- [THE PROBLEM]: For this exercise, output exactly the lines from the opening line of the listing through the line with "250C440 198 490", skipping pictures.

- [SOURCE MATERIAL]:
+ + + +

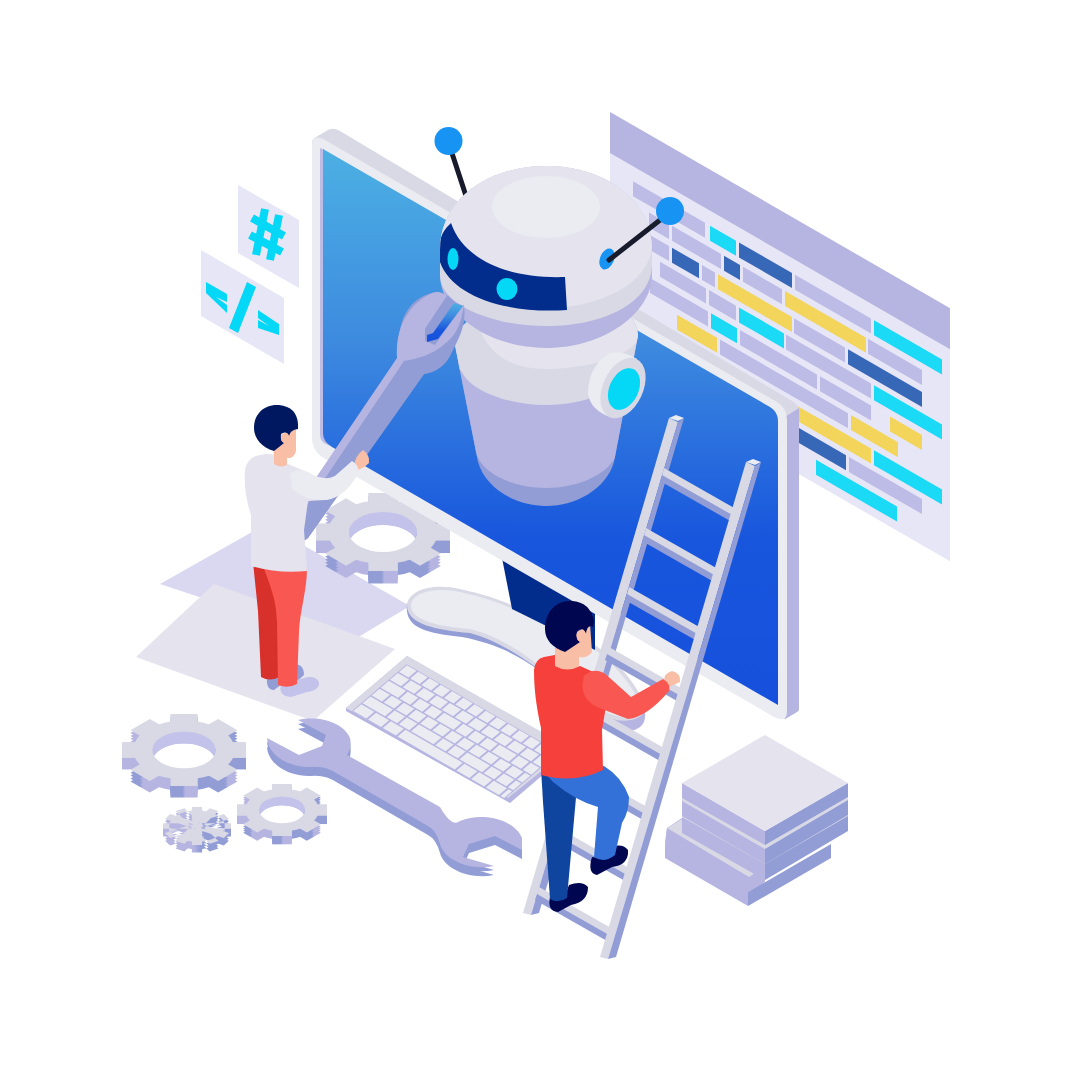
<!DOCTYPE html>
<html lang="en">
<head>
<meta charset="utf-8">
<title>Robot development</title>
<style>
:root{--paper:#e4e3ee;--light:#ebebf2;--grey:#d9d9e6;--lilac:#b6b5e1;--pale:#e7e6f7;--shade:#929dd6;--bar:#bdbce6;--navy:#032d8c;--ink:#00185f;--cyan:#05d8f6;--sky:#1693f3;--yellow:#f3d55c;--blue:#3767b7;--red:#f6403b;--coral:#f95751;--crimson:#d8302b;--skin:#f9bea6}
html,body{margin:0;background:#fff}
svg{display:block;width:1072px;height:1072px}
.paper{fill:var(--paper)}.light{fill:var(--light)}.grey{fill:var(--grey)}.lilac{fill:var(--lilac)}.pale{fill:var(--pale)}.shade{fill:var(--shade)}.bar{fill:var(--bar)}.navy{fill:var(--navy)}.ink{fill:var(--ink)}.dark{fill:#00064f}.cyan{fill:var(--cyan)}.sky{fill:var(--sky)}.yellow{fill:var(--yellow)}.blue{fill:var(--blue)}.red{fill:var(--red)}.coral{fill:var(--coral)}.crimson{fill:var(--crimson)}.skin{fill:var(--skin)}.wall{fill:#c3c2ea}
.keys{stroke:var(--light);stroke-width:10.5;fill:none}
.rod{stroke:#171b2b;stroke-width:5;stroke-linecap:round}
</style>
</head>
<body>
<svg viewBox="0 0 1072 1072" role="img" aria-label="Two developers building a robot that rises out of a monitor">
<defs>
<linearGradient id="screen" x1="0" y1="0" x2="0" y2="1"><stop offset="0" stop-color="#4cb0e3"/><stop offset=".35" stop-color="#3d8adf"/><stop offset=".7" stop-color="#1856dd"/><stop offset="1" stop-color="#1650dc"/></linearGradient>
<linearGradient id="rim"><stop offset=".45" stop-color="#b6b5e1"/><stop offset=".55" stop-color="#929dd6"/></linearGradient>
<clipPath id="head-clip"><path d="M440 250C440 198 490 166 546 166S652 198 652 250V275C652 312 605 348 546 348S440 312 440 275Z"/></clipPath>
<clipPath id="body-clip"><path d="M453 335L478 462C486 489 516 506 546 506S606 489 614 462L638 335Q636 310 600 300H490Z"/></clipPath>
<rect id="tooth" x="-22" y="-100" width="44" height="34"/>
<g id="gear-face"><path fill-rule="evenodd" d="M-82 0A82 82 0 1 1 82 0A82 82 0 1 1 -82 0ZM-51 0A51 51 0 1 0 51 0A51 51 0 1 0 -51 0Z"/><use href="#tooth"/><use href="#tooth" transform="rotate(45)"/><use href="#tooth" transform="rotate(90)"/><use href="#tooth" transform="rotate(135)"/><use href="#tooth" transform="rotate(180)"/><use href="#tooth" transform="rotate(225)"/><use href="#tooth" transform="rotate(270)"/><use href="#tooth" transform="rotate(315)"/></g>
<g id="gear"><g fill="url(#rim)"><use href="#gear-face" y="32"/><use href="#gear-face" y="24"/><use href="#gear-face" y="16"/><use href="#gear-face" y="8"/></g><path class="wall" d="M-48 16A51 51 0 1 1 48 16A51 51 0 0 0 -48 16Z"/><use href="#gear-face" class="grey"/></g>
<path id="cog-face" d="M-82 0A82 82 0 1 1 82 0A82 82 0 1 1 -82 0ZM-15-100H15V100H-15ZM-100-15V15H100V-15ZM-94-37-79-63 94 37 79 63ZM-37-94-63-79 37 94 63 79ZM37-94 63-79-37 94-63 79ZM94-37 79-63-94 37-79 63Z"/>
<g id="rung"><path class="grey" d="M0 0L72 41L69 48L-2 8Z"/><path class="shade" d="M-2 7L70 48L68 54L-4 13Z"/></g>
<g id="rail"><path class="grey" d="M0 0L9 4L-138 497L-146 495Z"/><path class="shade" d="M9 4L15 0L-130 495L-138 497Z"/><path class="light" d="M0 0L7-3L15 0L9 3Z"/></g>
<path id="spanner" d="M298 720C322 715 344 724 350 738Q352 747 347 755L440 807Q452 828 460 821C482 812 514 819 522 838V850L495 836L469 844L463 857L494 866C470 871 444 860 440 844Q436 830 428 826L338 774Q325 765 310 767C286 767 268 754 267 738L299 755L322 746L326 735Z"/>
</defs>

<g id="code-window" transform="matrix(1 .577 0 1 610 112)">
<path class="pale" d="M0 0H340V253H0Z"/><path class="lilac" d="M0 0H340V41H0Z"/>
<path class="bar" d="M23 56H95V71H23ZM185 56H261V71H185ZM39 78H59V93H39ZM62 78H111V93H62ZM133 78H172V93H133ZM258 78H312V93H258ZM39 100H59V115H39ZM92 100H105V115H92ZM184 100H235V115H184ZM50 121H96V136H50ZM99 121H126V136H99ZM176 121H261V136H176ZM40 143H98V158H40ZM130 143H207V158H130ZM210 143H261V158H210ZM110 164H238V179H110ZM239 207H312V222H239Z"/>
<path fill="#1adaf6" d="M100 56H126V71H100ZM264 56H332V71H264ZM129 121H174V136H129ZM264 121H332V136H264ZM101 143H127V158H101ZM264 186H332V201H264ZM206 229H287V244H206Z"/>
<path class="blue" d="M129 56H182V71H129ZM114 78H130V93H114ZM62 100H89V115H62ZM238 100H312V115H238ZM160 207H236V222H160Z"/>
<path class="yellow" d="M175 78H256V93H175ZM108 100H182V115H108ZM67 164H107V179H67ZM241 164H288V179H241ZM280 143H312V158H280ZM160 186H261V201H160Z"/>
</g>

<g id="code-tags">
<path class="pale" d="M238 185L299 220V288L238 253ZM201 250L284 298V364L201 316Z"/>
<g fill="none" stroke="#05d8f6"><path stroke-width="8" d="M265 209L256 255M279 215L270 260M252 218L284 236M250 235L282 252"/></g>
<path class="cyan" d="M206 282L227 294V302L216 297L227 305V313L206 293ZM247 282L256 287L238 333L229 328ZM258 310L279 324V335L258 328V320L269 326L258 318Z"/>
</g>

<g id="floor-sheets"><path fill="#dad8f0" d="M160 584L266 524L410 606L345 645Z"/><path class="paper" d="M136 657L214 584L395 649L313 721Z"/></g>

<g id="gears">
<use href="#gear" transform="translate(383 532) scale(.67 .39)"/>
<use href="#gear" transform="translate(184 750) scale(.62 .36)"/>
<use href="#gear" transform="translate(282 810) scale(.45 .26)"/>
<g transform="translate(197 826) scale(.34 .19)"><g fill="url(#rim)"><use href="#cog-face" y="40"/><use href="#cog-face" y="27"/><use href="#cog-face" y="13"/></g><use href="#cog-face" class="grey"/></g>
</g>

<g id="monitor-stand">
<path class="lilac" d="M407 603C410 624 430 629 462 634C510 641 545 670 575 700Q605 732 630 731Q647 728 645 712L560 640Z"/>
<path class="shade" d="M407 603C410 620 430 626 462 631C510 638 545 660 575 690L570 697C540 668 510 646 462 637C425 633 404 628 407 603Z"/>
<path class="grey" d="M407 606C408 590 432 583 460 589C505 599 515 608 550 620C600 640 632 675 645 704C648 722 620 726 597 713C560 690 520 646 470 633C435 630 408 624 407 606Z"/>
<path class="light" d="M411 605C413 592 435 587 460 592C505 602 515 611 550 624C598 643 630 678 641 706C640 719 618 720 599 709C560 686 520 641 470 629C435 626 411 620 411 605Z"/>
<path class="navy" d="M502 558L595 612V650L512 609Z"/>
</g>

<g id="monitor">
<path class="grey" d="M312 143Q312 139 316 137L328 130Q333 127 340 131L792 401Q799 405 799 411V709Q799 711 797 712L785 719L312 440Z"/>
<path class="lilac" d="M780 420L799 408V709Q799 711 797 712L785 719Z"/>
<path class="light" d="M312 145Q313 133 325 140L777 402Q787 408 787 420V712Q787 722 776 718L322 457Q312 450 312 438Z"/>
<path class="bar" d="M320 148L325 150V437Q325 442 330 446L324 443Q320 440 320 434Z"/>
<path fill="url(#screen)" d="M323 149L770 407Q778 412 778 421V705L332 447Q323 442 323 433Z"/>
</g>

<g id="robot">
<path class="rod" d="M448 141L467 199"/><circle class="sky" cx="448.500" cy="141" r="14"/>
<g clip-path="url(#body-clip)">
<path class="shade" d="M440 290H650V510H440Z"/>
<path class="lilac" d="M440 290H650V440H620L616 456C606 476 576 488 546 488S486 476 477 456L440 380Z"/>
<path class="grey" d="M440 290H650V365H631C624 390 585 405 546 405S470 390 462 372L440 350Z"/>
<path class="paper" d="M453 300H638V340C625 360 580 369 546 369S490 355 480 330Z"/>
</g>
<g clip-path="url(#head-clip)">
<path class="lilac" d="M440 160H652V350H440Z"/>
<path class="grey" d="M440 160H652V264C652 302 605 326 546 326S440 302 440 276Z"/>
<path class="paper" d="M440 160H652V246C650 283 600 308 546 308S440 280 440 250Z"/>
<path class="navy" d="M451 223C463 258 505 279 565 277L567 310C505 314 452 296 440 262V240Q443 230 451 223Z"/>
</g>
<ellipse class="light" cx="546" cy="207" rx="54" ry="31"/>
<ellipse class="cyan" cx="453" cy="259" rx="5.500" ry="11"/><ellipse class="cyan" cx="507" cy="289" rx="10.500" ry="11"/>
<ellipse class="sky" cx="607" cy="259" rx="7" ry="11" transform="rotate(22 607 259)"/>
<path class="rod" d="M609 260L669 213"/><circle class="sky" cx="670" cy="211" r="14"/>
<path class="light" d="M611 353Q623 350 637 359L613 418Q590 411 588 393C588 374 598 358 611 353Z"/>
<ellipse class="grey" cx="623" cy="388" rx="20" ry="32" transform="rotate(25 623 388)"/>
<ellipse class="cyan" cx="624" cy="389" rx="14.500" ry="22" transform="rotate(25 624 389)"/>
</g>

<g id="raised-wrench">
<path class="shade" d="M288 522L402 360C394 330 404 296 438 292L448 296L456 303L464 306C467 325 458 340 452 352Q444 371 424 374L308 538Q300 544 292 539Q287 533 288 522Z"/>
<path class="lilac" d="M288 519L397 358C395 326 410 303 432 293Q440 290 447 296L425 329V341L435 345L464 304Q461 330 448 341L441 347Q428 357 404 361L297 520Q291 528 288 525Z"/>
<path class="shade" d="M300 528L415 365Q440 362 451 346Q445 370 424 374L308 538Q300 545 293 539Q297 535 300 528Z"/>
<path class="shade" d="M447 296L425 329V335L432 334L454 302Z"/><path fill="url(#screen)" d="M454 303L433 333L427 335V342L438 339L463 306Z"/>
</g>

<g id="developer-left">
<path class="shade" d="M267 678Q266 690 274 690L282 684L280 675ZM294 664Q304 664 304 675L296 682Z"/>
<path class="wall" d="M281 685Q278 696 291 697L307 692Q320 690 319 682Q315 675 304 678Z"/>
<path class="crimson" d="M253 562L285 568L279 677Q270 682 261 677L258 611Z"/>
<path class="coral" d="M263 566L307 569C307 590 300 610 299 632L297 684Q288 689 278 685L277 622C276 600 272 590 263 566Z"/>
<path class="skin" d="M354 466Q355 456 363 450Q370 455 369 463Q363 469 356 470ZM274 445L296 425V451Q294 459 287 458V466Q280 470 273 466Z"/>
<path class="paper" d="M260 455Q268 453 274 455V464Q282 469 288 464L309 473Q325 482 334 477L352 462Q359 464 358 473Q345 497 325 500L308 501L304 530L307 571Q278 574 251 566V515C246 500 244 486 245 470Q247 457 260 455Z"/>
<path class="light" d="M290 474Q300 466 313 475Q325 481 335 476L352 461Q359 465 358 473Q346 497 326 500Q304 501 292 489Z"/>
<path class="ink" d="M254 428C254 414 264 404 279 405Q297 407 298 424V429Q290 430 289 436Q286 430 281 434Q280 441 284 443L274 451C262 448 254 438 254 428Z"/>
<path class="skin" d="M281 435Q287 430 289 436L287 443Q280 444 281 435Z"/>
</g>

<g id="keyboard">
<path class="lilac" d="M346 708L407 656L572 750L510 803L346 711Z"/><path class="grey" d="M346 708L407 656L570 748L508 798Z"/>
<g class="keys" transform="matrix(.866 .5 -.76 .65 407 659)">
<path stroke="#b6b5e1" stroke-width="72" d="M4 41H180"/>
<path stroke-dasharray="11 2" d="M5 11H179"/><path stroke-dasharray="13 2" d="M5 23H179"/><path stroke-dasharray="20 2 12 2 12 2 12 2" d="M5 35H179"/><path stroke-dasharray="12 2" d="M5 47H179"/><path stroke-dasharray="26 2 12 2 12 2" d="M5 59H179"/><path stroke-dasharray="15 2 15 2 15 2 66 2" d="M5 71H179"/>
</g>
</g>

<g id="floor-wrench"><use href="#spanner" class="shade" y="9"/><use href="#spanner" class="shade" y="4"/><use href="#spanner" class="lilac"/></g>

<g id="paper-stack">
<path class="lilac" d="M665 843L682 834L765 884L748 892V906L665 858Z"/><path class="shade" d="M748 892L831 844V858L748 906Z"/>
<path class="lilac" d="M667 828L682 818L765 866V881L750 889L666 842Z"/><path class="grey" d="M667 828L682 819L755 872L748 880L665 843Z"/><path class="lilac" d="M667 828L749 877L757 872L765 876V882L748 892L665 843Z"/>
<path class="grey" d="M682 811L765 850L848 811V821L765 870L682 823Z"/><path class="lilac" d="M682 817L765 864V880L682 833Z"/><path class="shade" d="M765 864L848 816V831L765 880Z"/>
<path class="grey" d="M682 796L765 840L848 796V806L765 850L682 806Z"/><path class="lilac" d="M682 801L765 849V864L682 816Z"/><path class="shade" d="M765 849L848 800V815L765 864Z"/>
<path class="lilac" d="M682 783L765 831V845L682 798Z"/><path class="shade" d="M765 831L848 783V797L765 845Z"/><path class="paper" d="M682 783L765 735L848 783L765 831Z"/>
</g>

<g id="ladder">
<use href="#rail" x="669" y="418"/>
<use href="#rung" x="664" y="468"/><use href="#rung" x="646" y="528"/><use href="#rung" x="629" y="587"/><use href="#rung" x="609" y="647"/><use href="#rung" x="592" y="707"/><use href="#rung" x="575" y="766"/><use href="#rung" x="557" y="827"/><use href="#rung" x="539" y="887"/>
<use href="#rail" x="746" y="462"/>
</g>

<g id="developer-right">
<path class="dark" d="M550 897Q547 911 558 912L571 905Q588 902 588 887Q582 880 569 885L564 898ZM592 857Q587 873 597 875L612 867Q629 865 628 850Q622 843 612 847L606 859Z"/>
<path fill="#10459f" d="M541 768L578 775L567 898Q558 904 550 899L543 802Z"/>
<path fill="#3370d8" d="M545 773L604 766Q622 777 629 797Q629 812 622 823L615 855Q604 864 594 857L598 807Q576 801 553 782Z"/>
<path class="skin" d="M664 681Q664 673 672 671Q681 673 680 682Q671 686 666 688ZM555 648L590 624L592 652Q587 659 579 657V666Q566 674 555 666Z"/>
<path class="red" d="M544 657L555 655V666Q567 673 580 666L600 675L607 700L602 730L603 770Q575 784 541 775V728C536 705 534 688 534 670Q535 659 544 657Z"/>
<path class="coral" d="M584 676Q597 664 611 679L631 697L663 679Q671 684 669 691Q647 717 628 719L602 709Q577 700 584 676Z"/>
<path class="dark" d="M545 629C545 610 558 600 572 601Q590 602 594 621L593 627Q587 624 586 634Q583 626 577 631Q575 639 580 642L565 652C553 648 545 640 545 629Z"/>
<path class="skin" d="M577 632Q583 626 586 634L584 642Q575 643 577 632Z"/>
</g>
</svg>
</body>
</html>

+ + + +

- [RESPONSE AREA]:
<!DOCTYPE html>
<html lang="en">
<head>
<meta charset="utf-8">
<title>Robot development</title>
<style>
:root{--paper:#e4e3ee;--light:#ebebf2;--grey:#d9d9e6;--lilac:#b6b5e1;--pale:#e7e6f7;--shade:#929dd6;--bar:#bdbce6;--navy:#032d8c;--ink:#00185f;--cyan:#05d8f6;--sky:#1693f3;--yellow:#f3d55c;--blue:#3767b7;--red:#f6403b;--coral:#f95751;--crimson:#d8302b;--skin:#f9bea6}
html,body{margin:0;background:#fff}
svg{display:block;width:1072px;height:1072px}
.paper{fill:var(--paper)}.light{fill:var(--light)}.grey{fill:var(--grey)}.lilac{fill:var(--lilac)}.pale{fill:var(--pale)}.shade{fill:var(--shade)}.bar{fill:var(--bar)}.navy{fill:var(--navy)}.ink{fill:var(--ink)}.dark{fill:#00064f}.cyan{fill:var(--cyan)}.sky{fill:var(--sky)}.yellow{fill:var(--yellow)}.blue{fill:var(--blue)}.red{fill:var(--red)}.coral{fill:var(--coral)}.crimson{fill:var(--crimson)}.skin{fill:var(--skin)}.wall{fill:#c3c2ea}
.keys{stroke:var(--light);stroke-width:10.5;fill:none}
.rod{stroke:#171b2b;stroke-width:5;stroke-linecap:round}
</style>
</head>
<body>
<svg viewBox="0 0 1072 1072" role="img" aria-label="Two developers building a robot that rises out of a monitor">
<defs>
<linearGradient id="screen" x1="0" y1="0" x2="0" y2="1"><stop offset="0" stop-color="#4cb0e3"/><stop offset=".35" stop-color="#3d8adf"/><stop offset=".7" stop-color="#1856dd"/><stop offset="1" stop-color="#1650dc"/></linearGradient>
<linearGradient id="rim"><stop offset=".45" stop-color="#b6b5e1"/><stop offset=".55" stop-color="#929dd6"/></linearGradient>
<clipPath id="head-clip"><path d="M440 250C440 198 490 166 546 166S652 198 652 250V275C652 312 605 348 546 348S440 312 440 275Z"/></clipPath>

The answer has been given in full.